** EXERCISE INSTRUCTIONS **
Copy each line below exactly as it appears. Pictures are to be omitted.

** DATA FOR THIS TASK **
[Start of Attachment]
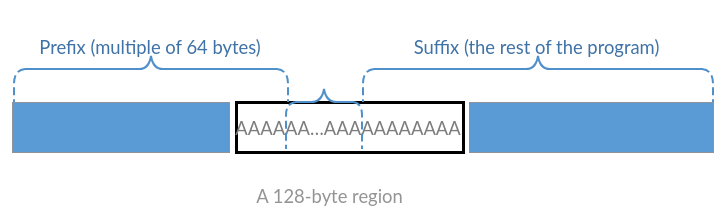
<!DOCTYPE html>
<html lang="en">
<head>
<meta charset="utf-8">
<title>Memory layout diagram</title>
<style>
:root {
  --block: #5b9bd5;
  --block-edge: #8f9298;
  --line: #4f8fca;
  --label: #3f72a6;
  --bytes: #7d7d7d;
  --caption: #949494;
}
* { box-sizing: border-box; }
html, body { margin: 0; overflow: hidden; }
.diagram {
  position: relative;
  width: 727px;
  height: 222px;
  overflow: hidden;
  background: #fff;
  font: 18.4px/24px Lato, "Open Sans", sans-serif;
  white-space: nowrap;
}
.memory {
  position: absolute;
  left: 12px;
  top: 101px;
  width: 702px;
  height: 53px;
  display: grid;
  grid-template-columns: 218px 230px 245px;
  column-gap: 4.5px;
}
.block {
  margin: 1px 0;
  background: var(--block);
  border: 1px solid var(--block-edge);
}
.region {
  display: flex;
  align-items: center;
  justify-content: center;
  border: 3px solid #000;
  color: var(--bytes);
}
.region span { margin-right: 3px; }
.braces { position: absolute; inset: 0; }
.label {
  position: absolute;
  transform: translateX(-50%);
  color: var(--label);
}
.prefix { left: 150px; top: 35px; }
.suffix { left: 536.5px; top: 35px; }
.caption { left: 329.5px; top: 184px; color: var(--caption); }
</style>
</head>
<body>
<main class="diagram">
  <div class="memory">
    <div class="block"></div>
    <div class="region"><span>AAAAAA…AAAAAAAAAAA</span></div>
    <div class="block"></div>
  </div>
  <svg class="braces" width="727" height="222" viewBox="0 0 727 222" fill="none" stroke="var(--line)" stroke-width="2" aria-hidden="true">
    <g class="brace-spans">
      <path d="M25 69H139Q149 69 151 56Q153 69 163 69H277"/>
      <path d="M374 69H526Q536 69 538 56Q540 69 550 69H702"/>
      <path d="M296 102H311Q322 102 324 89Q326 102 337 102H353"/>
    </g>
    <g class="brace-ends" stroke-dasharray="8 4">
      <path d="M25 69Q14 70 14 84V102"/>
      <path d="M277 69Q288 70 288 84V102"/>
      <path d="M374 69Q363 70 363 84V102"/>
      <path d="M702 69Q713 70 713 84V102"/>
      <path d="M296 102Q286 103 286 115V149"/>
      <path d="M353 102Q362 103 362 115V149"/>
    </g>
  </svg>
  <div class="label prefix">Prefix (multiple of 64 bytes)</div>
  <div class="label suffix">Suffix (the rest of the program)</div>
  <div class="label caption">A 128-byte region</div>
</main>
</body>
</html>
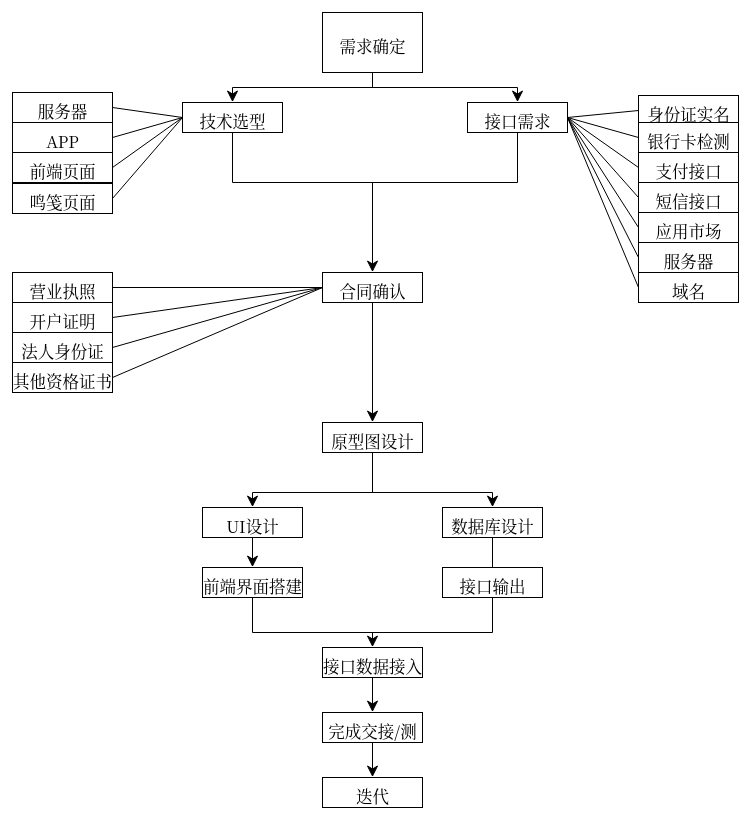
<!DOCTYPE html>
<html lang="zh-CN">
<head>
<meta charset="utf-8">
<title>项目开发流程图</title>
<style>
:root {
  --paper: #fff;
  --ink: #000;
}
* { box-sizing: border-box; }
body { margin: 0; background: var(--paper); }
.flowchart {
  position: relative;
  width: 751px;
  height: 820px;
  overflow: hidden;
  background: var(--paper);
  color: var(--ink);
  font: 16.5px/24px "Noto Serif CJK SC", "Noto Serif", serif;
}
.connectors {
  position: absolute;
  inset: 0;
  fill: none;
  stroke: var(--ink);
}
.arrowheads { fill: var(--ink); stroke-linejoin: miter; }
.box {
  display: flex;
  flex: none;
  align-items: center;
  justify-content: center;
  width: 101px;
  height: 31px;
  padding-top: 7px;
  border: 1px solid var(--ink);
  background: var(--paper);
  white-space: nowrap;
}
.step { position: absolute; left: var(--x); top: var(--y); }
.start { height: 61px; }
.list {
  position: absolute;
  left: var(--x);
  top: var(--y);
  display: flex;
  flex-direction: column;
  margin: 0;
  padding: 0;
  list-style: none;
}
.list .box + .box { margin-top: -1px; }
.platforms .box:last-child.box { margin-top: 0; }
.interfaces .box:nth-child(2).box { margin-top: -4px; }
</style>
</head>
<body>
<main class="flowchart">
  <svg class="connectors" width="751" height="820" viewBox="0 0 751 820" aria-hidden="true">
    <defs>
      <path id="arrowhead" d="M0 -1L-5 -11L0 -8L5 -11Z"/>
    </defs>
    <g class="flow-lines">
      <path d="M372.5 72V87.5M232.5 96V87.5H517.5V96"/>
      <path d="M232.5 132V182.5H517.5V132M372.5 182V266"/>
      <path d="M372.5 302V416"/>
      <path d="M372.5 452V492.5M252.5 501V492.5H492.5V501"/>
      <path d="M252.5 537V561M492.5 537V568"/>
      <path d="M252.5 597V632.5H492.5V597M372.5 632V641"/>
      <path d="M372.5 677V706M372.5 742V771"/>
    </g>
    <g class="list-lines">
      <path d="M112.5 107.5L182.5 117.5L112.5 137.5M112.5 167.5L182.5 117.5L112.5 198.5"/>
      <path d="M112.5 287.5H322.5L112.5 317.5M112.5 347.5L322.5 287.5L112.5 377.5"/>
      <path d="M638.5 110.5L567.5 117.5L638.5 137.5M638.5 167.5L567.5 117.5L638.5 197.5M638.5 227.5L567.5 117.5L638.5 257.5M567.5 117.5L638.5 287.5"/>
    </g>
    <g class="arrowheads">
      <use href="#arrowhead" x="232.5" y="102"/>
      <use href="#arrowhead" x="517.5" y="102"/>
      <use href="#arrowhead" x="372.5" y="272"/>
      <use href="#arrowhead" x="372.5" y="422"/>
      <use href="#arrowhead" x="252.5" y="507"/>
      <use href="#arrowhead" x="492.5" y="507"/>
      <use href="#arrowhead" x="252.5" y="567"/>
      <use href="#arrowhead" x="372.5" y="647"/>
      <use href="#arrowhead" x="372.5" y="712"/>
      <use href="#arrowhead" x="372.5" y="777"/>
    </g>
  </svg>

  <div class="box step start" style="--x:322px;--y:12px">需求确定</div>
  <div class="box step" style="--x:182px;--y:102px">技术选型</div>
  <div class="box step" style="--x:467px;--y:102px">接口需求</div>
  <div class="box step" style="--x:322px;--y:272px">合同确认</div>
  <div class="box step" style="--x:322px;--y:422px">原型图设计</div>
  <div class="box step" style="--x:202px;--y:507px">UI设计</div>
  <div class="box step" style="--x:442px;--y:507px">数据库设计</div>
  <div class="box step" style="--x:202px;--y:567px">前端界面搭建</div>
  <div class="box step" style="--x:442px;--y:567px">接口输出</div>
  <div class="box step" style="--x:322px;--y:647px">接口数据接入</div>
  <div class="box step" style="--x:322px;--y:712px">完成交接/测</div>
  <div class="box step" style="--x:322px;--y:777px">迭代</div>

  <ul class="list platforms" style="--x:12px;--y:92px">
    <li class="box">服务器</li>
    <li class="box">APP</li>
    <li class="box">前端页面</li>
    <li class="box">鸣笺页面</li>
  </ul>

  <ul class="list documents" style="--x:12px;--y:272px">
    <li class="box">营业执照</li>
    <li class="box">开户证明</li>
    <li class="box">法人身份证</li>
    <li class="box">其他资格证书</li>
  </ul>

  <ul class="list interfaces" style="--x:638px;--y:95px">
    <li class="box">身份证实名</li>
    <li class="box">银行卡检测</li>
    <li class="box">支付接口</li>
    <li class="box">短信接口</li>
    <li class="box">应用市场</li>
    <li class="box">服务器</li>
    <li class="box">域名</li>
  </ul>
</main>
</body>
</html>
[End of Attachment]
** FINISHED EXERCISE **
<!DOCTYPE html>
<html lang="en">
<head>
<meta charset="utf-8">
<title>Memory layout diagram</title>
<style>
:root {
  --block: #5b9bd5;
  --block-edge: #8f9298;
  --line: #4f8fca;
  --label: #3f72a6;
  --bytes: #7d7d7d;
  --caption: #949494;
}
* { box-sizing: border-box; }
html, body { margin: 0; overflow: hidden; }
.diagram {
  position: relative;
  width: 727px;
  height: 222px;
  overflow: hidden;
  background: #fff;
  font: 18.4px/24px Lato, "Open Sans", sans-serif;
  white-space: nowrap;
}
.memory {
  position: absolute;
  left: 12px;
  top: 101px;
  width: 702px;
  height: 53px;
  display: grid;
  grid-template-columns: 218px 230px 245px;
  column-gap: 4.5px;
}
.block {
  margin: 1px 0;
  background: var(--block);
  border: 1px solid var(--block-edge);
}
.region {
  display: flex;
  align-items: center;
  justify-content: center;
  border: 3px solid #000;
  color: var(--bytes);
}
.region span { margin-right: 3px; }
.braces { position: absolute; inset: 0; }
.label {
  position: absolute;
  transform: translateX(-50%);
  color: var(--label);
}
.prefix { left: 150px; top: 35px; }
.suffix { left: 536.5px; top: 35px; }
.caption { left: 329.5px; top: 184px; color: var(--caption); }
</style>
</head>
<body>
<main class="diagram">
  <div class="memory">
    <div class="block"></div>
    <div class="region"><span>AAAAAA…AAAAAAAAAAA</span></div>
    <div class="block"></div>
  </div>
  <svg class="braces" width="727" height="222" viewBox="0 0 727 222" fill="none" stroke="var(--line)" stroke-width="2" aria-hidden="true">
    <g class="brace-spans">
      <path d="M25 69H139Q149 69 151 56Q153 69 163 69H277"/>
      <path d="M374 69H526Q536 69 538 56Q540 69 550 69H702"/>
      <path d="M296 102H311Q322 102 324 89Q326 102 337 102H353"/>
    </g>
    <g class="brace-ends" stroke-dasharray="8 4">
      <path d="M25 69Q14 70 14 84V102"/>
      <path d="M277 69Q288 70 288 84V102"/>
      <path d="M374 69Q363 70 363 84V102"/>
      <path d="M702 69Q713 70 713 84V102"/>
      <path d="M296 102Q286 103 286 115V149"/>
      <path d="M353 102Q362 103 362 115V149"/>
    </g>
  </svg>
  <div class="label prefix">Prefix (multiple of 64 bytes)</div>
  <div class="label suffix">Suffix (the rest of the program)</div>
  <div class="label caption">A 128-byte region</div>
</main>
</body>
</html>
<!DOCTYPE html>
<html lang="zh-CN">
<head>
<meta charset="utf-8">
<title>项目开发流程图</title>
<style>
:root {
  --paper: #fff;
  --ink: #000;
}
* { box-sizing: border-box; }
body { margin: 0; background: var(--paper); }
.flowchart {
  position: relative;
  width: 751px;
  height: 820px;
  overflow: hidden;
  background: var(--paper);
  color: var(--ink);
  font: 16.5px/24px "Noto Serif CJK SC", "Noto Serif", serif;
}
.connectors {
  position: absolute;
  inset: 0;
  fill: none;
  stroke: var(--ink);
}
.arrowheads { fill: var(--ink); stroke-linejoin: miter; }
.box {
  display: flex;
  flex: none;
  align-items: center;
  justify-content: center;
  width: 101px;
  height: 31px;
  padding-top: 7px;
  border: 1px solid var(--ink);
  background: var(--paper);
  white-space: nowrap;
}
.step { position: absolute; left: var(--x); top: var(--y); }
.start { height: 61px; }
.list {
  position: absolute;
  left: var(--x);
  top: var(--y);
  display: flex;
  flex-direction: column;
  margin: 0;
  padding: 0;
  list-style: none;
}
.list .box + .box { margin-top: -1px; }
.platforms .box:last-child.box { margin-top: 0; }
.interfaces .box:nth-child(2).box { margin-top: -4px; }
</style>
</head>
<body>
<main class="flowchart">
  <svg class="connectors" width="751" height="820" viewBox="0 0 751 820" aria-hidden="true">
    <defs>
      <path id="arrowhead" d="M0 -1L-5 -11L0 -8L5 -11Z"/>
    </defs>
    <g class="flow-lines">
      <path d="M372.5 72V87.5M232.5 96V87.5H517.5V96"/>
      <path d="M232.5 132V182.5H517.5V132M372.5 182V266"/>
      <path d="M372.5 302V416"/>
      <path d="M372.5 452V492.5M252.5 501V492.5H492.5V501"/>
      <path d="M252.5 537V561M492.5 537V568"/>
      <path d="M252.5 597V632.5H492.5V597M372.5 632V641"/>
      <path d="M372.5 677V706M372.5 742V771"/>
    </g>
    <g class="list-lines">
      <path d="M112.5 107.5L182.5 117.5L112.5 137.5M112.5 167.5L182.5 117.5L112.5 198.5"/>
      <path d="M112.5 287.5H322.5L112.5 317.5M112.5 347.5L322.5 287.5L112.5 377.5"/>
      <path d="M638.5 110.5L567.5 117.5L638.5 137.5M638.5 167.5L567.5 117.5L638.5 197.5M638.5 227.5L567.5 117.5L638.5 257.5M567.5 117.5L638.5 287.5"/>
    </g>
    <g class="arrowheads">
      <use href="#arrowhead" x="232.5" y="102"/>
      <use href="#arrowhead" x="517.5" y="102"/>
      <use href="#arrowhead" x="372.5" y="272"/>
      <use href="#arrowhead" x="372.5" y="422"/>
      <use href="#arrowhead" x="252.5" y="507"/>
      <use href="#arrowhead" x="492.5" y="507"/>
      <use href="#arrowhead" x="252.5" y="567"/>
      <use href="#arrowhead" x="372.5" y="647"/>
      <use href="#arrowhead" x="372.5" y="712"/>
      <use href="#arrowhead" x="372.5" y="777"/>
    </g>
  </svg>

  <div class="box step start" style="--x:322px;--y:12px">需求确定</div>
  <div class="box step" style="--x:182px;--y:102px">技术选型</div>
  <div class="box step" style="--x:467px;--y:102px">接口需求</div>
  <div class="box step" style="--x:322px;--y:272px">合同确认</div>
  <div class="box step" style="--x:322px;--y:422px">原型图设计</div>
  <div class="box step" style="--x:202px;--y:507px">UI设计</div>
  <div class="box step" style="--x:442px;--y:507px">数据库设计</div>
  <div class="box step" style="--x:202px;--y:567px">前端界面搭建</div>
  <div class="box step" style="--x:442px;--y:567px">接口输出</div>
  <div class="box step" style="--x:322px;--y:647px">接口数据接入</div>
  <div class="box step" style="--x:322px;--y:712px">完成交接/测</div>
  <div class="box step" style="--x:322px;--y:777px">迭代</div>

  <ul class="list platforms" style="--x:12px;--y:92px">
    <li class="box">服务器</li>
    <li class="box">APP</li>
    <li class="box">前端页面</li>
    <li class="box">鸣笺页面</li>
  </ul>

  <ul class="list documents" style="--x:12px;--y:272px">
    <li class="box">营业执照</li>
    <li class="box">开户证明</li>
    <li class="box">法人身份证</li>
    <li class="box">其他资格证书</li>
  </ul>

  <ul class="list interfaces" style="--x:638px;--y:95px">
    <li class="box">身份证实名</li>
    <li class="box">银行卡检测</li>
    <li class="box">支付接口</li>
    <li class="box">短信接口</li>
    <li class="box">应用市场</li>
    <li class="box">服务器</li>
    <li class="box">域名</li>
  </ul>
</main>
</body>
</html>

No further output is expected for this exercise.